After the war, the isolation of the Australia it has been increasingly nullified and with the Direction I exhibition (Sydney, 1950) abstract expressionism has also imposed itself. Among the most significant personalities to emerge in those years are the sculptors R. Klippel (1920-2001) and C. Meadmore (1929-2005); the painters J. Dawson (b. 1935) and M. Johnson (b. 1938); K. Unsworth (b. 1931), who creates works with poor materials and performances in the field of body art; J. Davies (b. 1936), who carries out research in the field of land art with particular attention to the aboriginal tradition, and R. Owen (b. 1937) who moves from constructivism to minimalism and conceptual art.

In the last decades of the 20th century. contemporary art in Australia has followed the main international trends, opening up to new experiments and finding, also thanks to the recovery of its own cultural substratum, a personal identity. New developments have been recorded since the 1980s, also due to the opportunities offered by the numerous traveling exhibitions, by periodic reviews such as the Biennale (since 1973) in Sydney or the Asia-Pacific Triennial of Contemporary Art (since 1993) in Brisbane, publications and magazines specialized. A renewed interest in figuration emerges, in harmony with contemporary international experiences, in the work of sculptors such as B. Armstrong (b. 1957), P. Juraszek (b. 1953), M. Snape (b. 1951). The return to traditional materials such as wood and bronze (R. Broad, n.1947; T. Risley, n.papier mâchéin sculptures or installations (V. Meertens, n.1955; Australia Wright-Smith, n.1956). In painting, alongside the neo-expressionist solutions of P. Booth (b.1940), some artists work, according to diversified solutions, in the recovery of languages ​​of the past using means such as collage, photography, video, such as R. Dunn (b.1944), who investigates the pervasiveness of power in modern society, I. Tillers (b.1950), who deals with the concept of national identity through images of international art, and the photographer B. Henson (b.1955), who explores spaces border, between day and night, nature and civilization, feminine and masculine. Complex video installations and performances are made by L. Jones (b. 1949). In the non-figurative field, the researches of the sculptors R. Robertson-Swann (b.1941) are carried out, known for its linear structures in welded steel, G. Bartlett (b. 1952), T. Coleing (b. 1942), P. Cole (b. 1946) and M. Parr (b. 1945). Among the younger artists, who represented the Australia in the major exhibitions between the end of the 20th and 21st centuries, I am P. Piccinini (b. 1965), Australian by adoption, author of videos and installations with hyper-realistic figures, on the main themes of biogenetics; T. Moffat (b. 1960), of aboriginal origin, who explores racial conflicts and the sexual exploitation of the Australia postcolonial. Since 1992 the Sidney Museum of Contemporary Art has organized a series of traveling exhibitions entitledSpring, dedicated to young emerging artists.

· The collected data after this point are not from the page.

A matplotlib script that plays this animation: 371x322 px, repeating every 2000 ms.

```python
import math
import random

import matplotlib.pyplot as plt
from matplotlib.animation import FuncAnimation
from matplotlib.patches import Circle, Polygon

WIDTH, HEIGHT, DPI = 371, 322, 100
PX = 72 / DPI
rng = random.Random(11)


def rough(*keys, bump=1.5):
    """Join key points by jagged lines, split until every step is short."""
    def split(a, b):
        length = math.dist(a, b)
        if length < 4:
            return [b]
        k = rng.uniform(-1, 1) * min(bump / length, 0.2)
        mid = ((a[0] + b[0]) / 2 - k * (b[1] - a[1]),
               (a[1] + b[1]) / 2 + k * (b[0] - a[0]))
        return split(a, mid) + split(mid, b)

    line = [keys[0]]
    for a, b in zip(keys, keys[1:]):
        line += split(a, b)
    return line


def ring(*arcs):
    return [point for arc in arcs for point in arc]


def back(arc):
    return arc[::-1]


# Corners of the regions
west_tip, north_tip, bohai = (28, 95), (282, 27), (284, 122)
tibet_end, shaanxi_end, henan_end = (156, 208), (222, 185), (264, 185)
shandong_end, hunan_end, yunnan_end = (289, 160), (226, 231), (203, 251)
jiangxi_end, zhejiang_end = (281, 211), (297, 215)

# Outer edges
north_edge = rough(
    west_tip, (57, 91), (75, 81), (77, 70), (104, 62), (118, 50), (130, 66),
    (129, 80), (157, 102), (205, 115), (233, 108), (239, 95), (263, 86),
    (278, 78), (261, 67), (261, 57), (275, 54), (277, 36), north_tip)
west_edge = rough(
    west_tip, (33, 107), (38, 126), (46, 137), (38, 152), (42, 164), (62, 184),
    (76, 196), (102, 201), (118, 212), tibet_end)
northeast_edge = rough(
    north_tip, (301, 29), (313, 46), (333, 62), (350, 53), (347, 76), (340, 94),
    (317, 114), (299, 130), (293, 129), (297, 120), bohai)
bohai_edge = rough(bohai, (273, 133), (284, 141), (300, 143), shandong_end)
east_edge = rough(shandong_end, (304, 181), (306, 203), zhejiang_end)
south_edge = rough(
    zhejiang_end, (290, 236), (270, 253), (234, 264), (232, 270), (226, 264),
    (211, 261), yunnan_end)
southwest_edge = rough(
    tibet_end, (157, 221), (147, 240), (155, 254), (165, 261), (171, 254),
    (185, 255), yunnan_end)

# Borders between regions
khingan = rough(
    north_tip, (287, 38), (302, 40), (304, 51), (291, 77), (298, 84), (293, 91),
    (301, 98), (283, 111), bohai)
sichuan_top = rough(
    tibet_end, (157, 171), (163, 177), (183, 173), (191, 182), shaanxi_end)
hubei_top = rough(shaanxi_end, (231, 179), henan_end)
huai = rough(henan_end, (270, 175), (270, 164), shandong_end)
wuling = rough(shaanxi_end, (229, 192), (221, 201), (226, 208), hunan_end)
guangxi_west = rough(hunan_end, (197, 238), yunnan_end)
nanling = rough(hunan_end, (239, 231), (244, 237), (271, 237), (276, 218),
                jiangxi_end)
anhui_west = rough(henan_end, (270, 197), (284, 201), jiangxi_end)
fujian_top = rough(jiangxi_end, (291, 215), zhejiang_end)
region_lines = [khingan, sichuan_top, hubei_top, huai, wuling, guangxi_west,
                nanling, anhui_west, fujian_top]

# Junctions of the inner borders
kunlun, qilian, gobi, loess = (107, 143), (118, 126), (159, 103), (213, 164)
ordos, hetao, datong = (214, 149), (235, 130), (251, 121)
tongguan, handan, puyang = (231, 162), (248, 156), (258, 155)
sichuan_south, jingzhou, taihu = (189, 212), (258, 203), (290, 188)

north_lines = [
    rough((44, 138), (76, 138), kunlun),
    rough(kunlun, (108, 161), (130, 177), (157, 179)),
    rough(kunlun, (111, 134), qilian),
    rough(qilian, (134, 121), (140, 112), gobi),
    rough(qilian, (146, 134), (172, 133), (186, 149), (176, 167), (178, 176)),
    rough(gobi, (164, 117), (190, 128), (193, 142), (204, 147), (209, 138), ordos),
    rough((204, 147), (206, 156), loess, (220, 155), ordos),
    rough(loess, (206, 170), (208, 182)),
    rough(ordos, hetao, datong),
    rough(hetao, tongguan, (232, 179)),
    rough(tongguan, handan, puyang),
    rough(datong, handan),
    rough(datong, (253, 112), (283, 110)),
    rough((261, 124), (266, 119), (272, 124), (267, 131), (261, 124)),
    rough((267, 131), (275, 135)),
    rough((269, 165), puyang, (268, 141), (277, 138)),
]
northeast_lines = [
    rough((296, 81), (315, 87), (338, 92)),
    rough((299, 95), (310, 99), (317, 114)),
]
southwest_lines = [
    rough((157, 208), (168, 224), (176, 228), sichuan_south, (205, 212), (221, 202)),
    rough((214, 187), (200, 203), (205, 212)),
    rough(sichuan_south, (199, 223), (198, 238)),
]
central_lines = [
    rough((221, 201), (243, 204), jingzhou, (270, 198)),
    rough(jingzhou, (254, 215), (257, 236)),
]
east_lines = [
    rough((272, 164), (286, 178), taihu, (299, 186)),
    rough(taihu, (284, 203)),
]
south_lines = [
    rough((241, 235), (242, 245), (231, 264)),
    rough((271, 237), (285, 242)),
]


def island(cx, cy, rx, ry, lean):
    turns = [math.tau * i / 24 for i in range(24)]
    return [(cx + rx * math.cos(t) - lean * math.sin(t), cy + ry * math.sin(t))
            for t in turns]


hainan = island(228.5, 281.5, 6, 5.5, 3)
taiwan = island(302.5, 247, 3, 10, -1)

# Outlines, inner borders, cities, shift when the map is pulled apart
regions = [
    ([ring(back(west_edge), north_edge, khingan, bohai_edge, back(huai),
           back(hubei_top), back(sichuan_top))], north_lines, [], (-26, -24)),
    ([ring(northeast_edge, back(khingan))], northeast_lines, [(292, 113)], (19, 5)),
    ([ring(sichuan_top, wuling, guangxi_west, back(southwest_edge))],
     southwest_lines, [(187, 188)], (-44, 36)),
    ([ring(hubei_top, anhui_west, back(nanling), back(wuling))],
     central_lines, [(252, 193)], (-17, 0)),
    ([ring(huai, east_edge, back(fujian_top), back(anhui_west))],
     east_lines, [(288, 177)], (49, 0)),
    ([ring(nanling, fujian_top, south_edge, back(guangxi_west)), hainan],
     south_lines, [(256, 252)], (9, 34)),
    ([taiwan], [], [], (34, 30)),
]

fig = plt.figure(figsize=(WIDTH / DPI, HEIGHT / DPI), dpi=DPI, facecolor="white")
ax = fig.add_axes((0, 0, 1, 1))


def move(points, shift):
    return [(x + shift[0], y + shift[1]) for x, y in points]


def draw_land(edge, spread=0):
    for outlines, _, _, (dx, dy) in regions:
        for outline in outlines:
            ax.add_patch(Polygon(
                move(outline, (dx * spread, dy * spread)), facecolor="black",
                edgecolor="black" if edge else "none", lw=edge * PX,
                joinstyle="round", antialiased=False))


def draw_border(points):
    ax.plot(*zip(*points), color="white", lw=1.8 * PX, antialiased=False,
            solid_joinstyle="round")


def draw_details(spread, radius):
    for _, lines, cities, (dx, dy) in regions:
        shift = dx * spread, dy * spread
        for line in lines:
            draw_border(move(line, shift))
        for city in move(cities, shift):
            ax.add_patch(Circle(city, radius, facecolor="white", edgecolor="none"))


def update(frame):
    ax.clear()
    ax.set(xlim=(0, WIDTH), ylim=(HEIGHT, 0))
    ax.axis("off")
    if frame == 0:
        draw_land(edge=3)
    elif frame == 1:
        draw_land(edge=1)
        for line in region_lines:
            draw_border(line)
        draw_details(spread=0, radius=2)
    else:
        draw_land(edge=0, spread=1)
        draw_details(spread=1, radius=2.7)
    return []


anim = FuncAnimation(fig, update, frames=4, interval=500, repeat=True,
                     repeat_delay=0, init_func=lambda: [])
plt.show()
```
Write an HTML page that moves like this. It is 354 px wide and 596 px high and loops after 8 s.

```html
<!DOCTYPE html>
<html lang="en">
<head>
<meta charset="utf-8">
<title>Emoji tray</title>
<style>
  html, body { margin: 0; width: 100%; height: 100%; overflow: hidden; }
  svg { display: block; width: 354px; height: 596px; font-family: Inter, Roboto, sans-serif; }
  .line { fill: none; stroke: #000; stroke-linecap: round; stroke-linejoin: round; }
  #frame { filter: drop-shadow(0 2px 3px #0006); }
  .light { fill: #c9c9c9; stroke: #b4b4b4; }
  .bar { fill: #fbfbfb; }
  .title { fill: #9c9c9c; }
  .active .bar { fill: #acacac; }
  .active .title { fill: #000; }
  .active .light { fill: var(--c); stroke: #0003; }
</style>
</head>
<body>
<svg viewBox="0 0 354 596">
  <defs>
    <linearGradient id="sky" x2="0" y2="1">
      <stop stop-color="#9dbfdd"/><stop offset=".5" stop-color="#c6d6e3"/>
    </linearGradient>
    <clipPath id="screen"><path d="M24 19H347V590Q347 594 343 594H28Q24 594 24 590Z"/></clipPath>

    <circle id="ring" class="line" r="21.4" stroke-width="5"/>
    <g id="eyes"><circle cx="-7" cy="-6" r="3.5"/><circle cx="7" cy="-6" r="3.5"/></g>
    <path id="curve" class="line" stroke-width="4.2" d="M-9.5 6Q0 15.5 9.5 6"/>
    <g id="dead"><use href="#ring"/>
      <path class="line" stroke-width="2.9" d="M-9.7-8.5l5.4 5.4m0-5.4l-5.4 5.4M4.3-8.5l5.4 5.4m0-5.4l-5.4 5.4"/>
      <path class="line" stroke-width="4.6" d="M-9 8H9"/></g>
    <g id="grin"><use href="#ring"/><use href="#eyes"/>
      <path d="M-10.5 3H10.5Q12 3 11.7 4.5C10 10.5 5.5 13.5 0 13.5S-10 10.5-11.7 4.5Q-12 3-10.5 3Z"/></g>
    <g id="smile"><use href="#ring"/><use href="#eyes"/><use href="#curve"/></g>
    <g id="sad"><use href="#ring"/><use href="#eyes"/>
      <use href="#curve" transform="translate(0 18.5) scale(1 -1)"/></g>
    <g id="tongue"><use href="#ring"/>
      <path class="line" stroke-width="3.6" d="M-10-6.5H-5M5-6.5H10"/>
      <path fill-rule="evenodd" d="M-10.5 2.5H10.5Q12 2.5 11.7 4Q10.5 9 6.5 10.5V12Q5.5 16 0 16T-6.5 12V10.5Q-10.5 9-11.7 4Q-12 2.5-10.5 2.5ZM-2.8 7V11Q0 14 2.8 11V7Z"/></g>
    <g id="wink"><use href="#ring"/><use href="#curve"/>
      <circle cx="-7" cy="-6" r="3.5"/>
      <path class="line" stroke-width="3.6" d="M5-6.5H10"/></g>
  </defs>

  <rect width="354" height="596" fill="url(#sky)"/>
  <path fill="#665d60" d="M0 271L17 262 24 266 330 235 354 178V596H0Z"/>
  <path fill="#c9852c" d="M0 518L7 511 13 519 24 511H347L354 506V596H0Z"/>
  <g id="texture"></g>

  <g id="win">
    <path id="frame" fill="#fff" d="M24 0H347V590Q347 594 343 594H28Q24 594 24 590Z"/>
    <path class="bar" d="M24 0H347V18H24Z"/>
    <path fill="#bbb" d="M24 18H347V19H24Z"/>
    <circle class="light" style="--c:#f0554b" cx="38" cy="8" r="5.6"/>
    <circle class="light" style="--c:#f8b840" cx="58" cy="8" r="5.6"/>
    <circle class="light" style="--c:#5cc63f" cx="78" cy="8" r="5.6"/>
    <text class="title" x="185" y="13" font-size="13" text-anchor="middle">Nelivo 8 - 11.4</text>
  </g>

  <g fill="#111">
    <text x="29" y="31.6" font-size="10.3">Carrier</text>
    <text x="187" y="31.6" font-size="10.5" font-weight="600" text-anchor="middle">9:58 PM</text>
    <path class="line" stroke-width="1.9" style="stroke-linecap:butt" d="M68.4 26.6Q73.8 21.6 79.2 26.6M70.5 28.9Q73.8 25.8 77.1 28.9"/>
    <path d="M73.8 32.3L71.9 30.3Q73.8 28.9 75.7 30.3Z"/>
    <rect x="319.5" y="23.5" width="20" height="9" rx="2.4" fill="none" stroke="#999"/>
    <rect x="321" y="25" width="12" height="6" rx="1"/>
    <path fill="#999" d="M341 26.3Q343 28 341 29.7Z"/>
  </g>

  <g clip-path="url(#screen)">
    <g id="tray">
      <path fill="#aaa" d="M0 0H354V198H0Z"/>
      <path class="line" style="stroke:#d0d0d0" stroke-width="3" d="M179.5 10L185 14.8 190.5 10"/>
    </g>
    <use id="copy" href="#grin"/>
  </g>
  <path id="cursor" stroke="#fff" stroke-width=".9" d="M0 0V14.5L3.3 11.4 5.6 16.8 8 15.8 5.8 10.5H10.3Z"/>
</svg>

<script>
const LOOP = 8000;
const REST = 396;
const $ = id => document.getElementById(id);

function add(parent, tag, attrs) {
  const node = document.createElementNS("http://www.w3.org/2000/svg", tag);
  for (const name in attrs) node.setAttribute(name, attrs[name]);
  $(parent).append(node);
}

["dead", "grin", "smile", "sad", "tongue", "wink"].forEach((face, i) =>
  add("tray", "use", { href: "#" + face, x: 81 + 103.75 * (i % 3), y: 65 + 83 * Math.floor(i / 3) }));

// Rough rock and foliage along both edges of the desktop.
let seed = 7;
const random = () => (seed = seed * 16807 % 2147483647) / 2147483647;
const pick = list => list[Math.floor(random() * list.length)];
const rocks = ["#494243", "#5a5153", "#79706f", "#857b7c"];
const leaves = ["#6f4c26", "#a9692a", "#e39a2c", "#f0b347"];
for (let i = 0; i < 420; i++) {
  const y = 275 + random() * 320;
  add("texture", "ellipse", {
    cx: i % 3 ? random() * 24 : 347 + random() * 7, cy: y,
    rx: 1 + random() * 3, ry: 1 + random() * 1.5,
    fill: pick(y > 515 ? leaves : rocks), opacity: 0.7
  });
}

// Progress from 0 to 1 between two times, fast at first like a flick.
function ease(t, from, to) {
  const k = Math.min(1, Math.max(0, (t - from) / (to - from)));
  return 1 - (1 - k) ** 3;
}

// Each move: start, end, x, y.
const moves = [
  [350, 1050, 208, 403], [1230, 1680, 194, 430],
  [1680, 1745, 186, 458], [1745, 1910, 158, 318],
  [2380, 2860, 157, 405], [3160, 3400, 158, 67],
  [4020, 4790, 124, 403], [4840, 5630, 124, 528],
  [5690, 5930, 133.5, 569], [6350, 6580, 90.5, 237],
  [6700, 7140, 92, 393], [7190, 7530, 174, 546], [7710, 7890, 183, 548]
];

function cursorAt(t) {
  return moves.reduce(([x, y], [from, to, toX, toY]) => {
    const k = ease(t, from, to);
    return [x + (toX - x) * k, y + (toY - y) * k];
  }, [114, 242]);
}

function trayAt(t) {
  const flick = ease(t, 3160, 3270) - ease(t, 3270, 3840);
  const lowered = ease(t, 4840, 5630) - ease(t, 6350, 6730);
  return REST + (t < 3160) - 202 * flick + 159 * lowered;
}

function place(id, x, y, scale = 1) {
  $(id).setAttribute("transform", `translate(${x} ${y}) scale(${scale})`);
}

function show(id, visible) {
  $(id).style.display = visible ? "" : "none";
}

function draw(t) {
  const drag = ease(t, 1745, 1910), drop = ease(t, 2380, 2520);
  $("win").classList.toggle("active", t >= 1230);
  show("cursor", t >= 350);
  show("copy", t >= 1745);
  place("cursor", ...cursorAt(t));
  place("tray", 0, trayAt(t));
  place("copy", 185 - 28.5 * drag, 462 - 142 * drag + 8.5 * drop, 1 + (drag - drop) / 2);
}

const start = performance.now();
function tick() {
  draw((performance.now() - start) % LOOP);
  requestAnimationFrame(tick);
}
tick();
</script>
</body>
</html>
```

Ever greater importance has assumed, especially since the 1990s, the interest in Aboriginal figurative culture, which has established itself as one of the most original expressions of Australian art; present in international exhibitions and reviews with artists such as M. Kubarkku (b.1926), J. Angunguna (b.1935), J. Mawandjul (b.1952), MN Jagamara (b.1949), J. Watson (b. 1959), is represented in the main public collections including, in particular, the National Gallery of Australia, in Canberra (among the most significant works The aboriginal memorial, 1987-88, 200 wooden steles painted by 43 artists, dedicated to fallen Aborigines during the European settlement).


Great Barrier Reef (1981); Kakadu National Park (1981, 1987, 1992); Willandra Lakes Region (1981); Lord Howe Island group (1982); jungle of Tasmania (1982, 1989); Central-Eastern Rainforest Reserve (1986, 1994); Uluru-Kata Tjuta National Park (1987, 1994); Tropics of Queensland (1988); Shark Bay, Western Australia (1991); Fraser Island (1992); Australian sites of fossil mammals (Riversleigh / Naracoorte) (1994); Heard and McDonald Islands (1997); Macquarie Island (1997); Greater Blue Mountains area (2000); Purnululu National Park (2003); Royal exhibition building and Carlton Gardens (2004); Sidney opera house (2007).

Australia Arts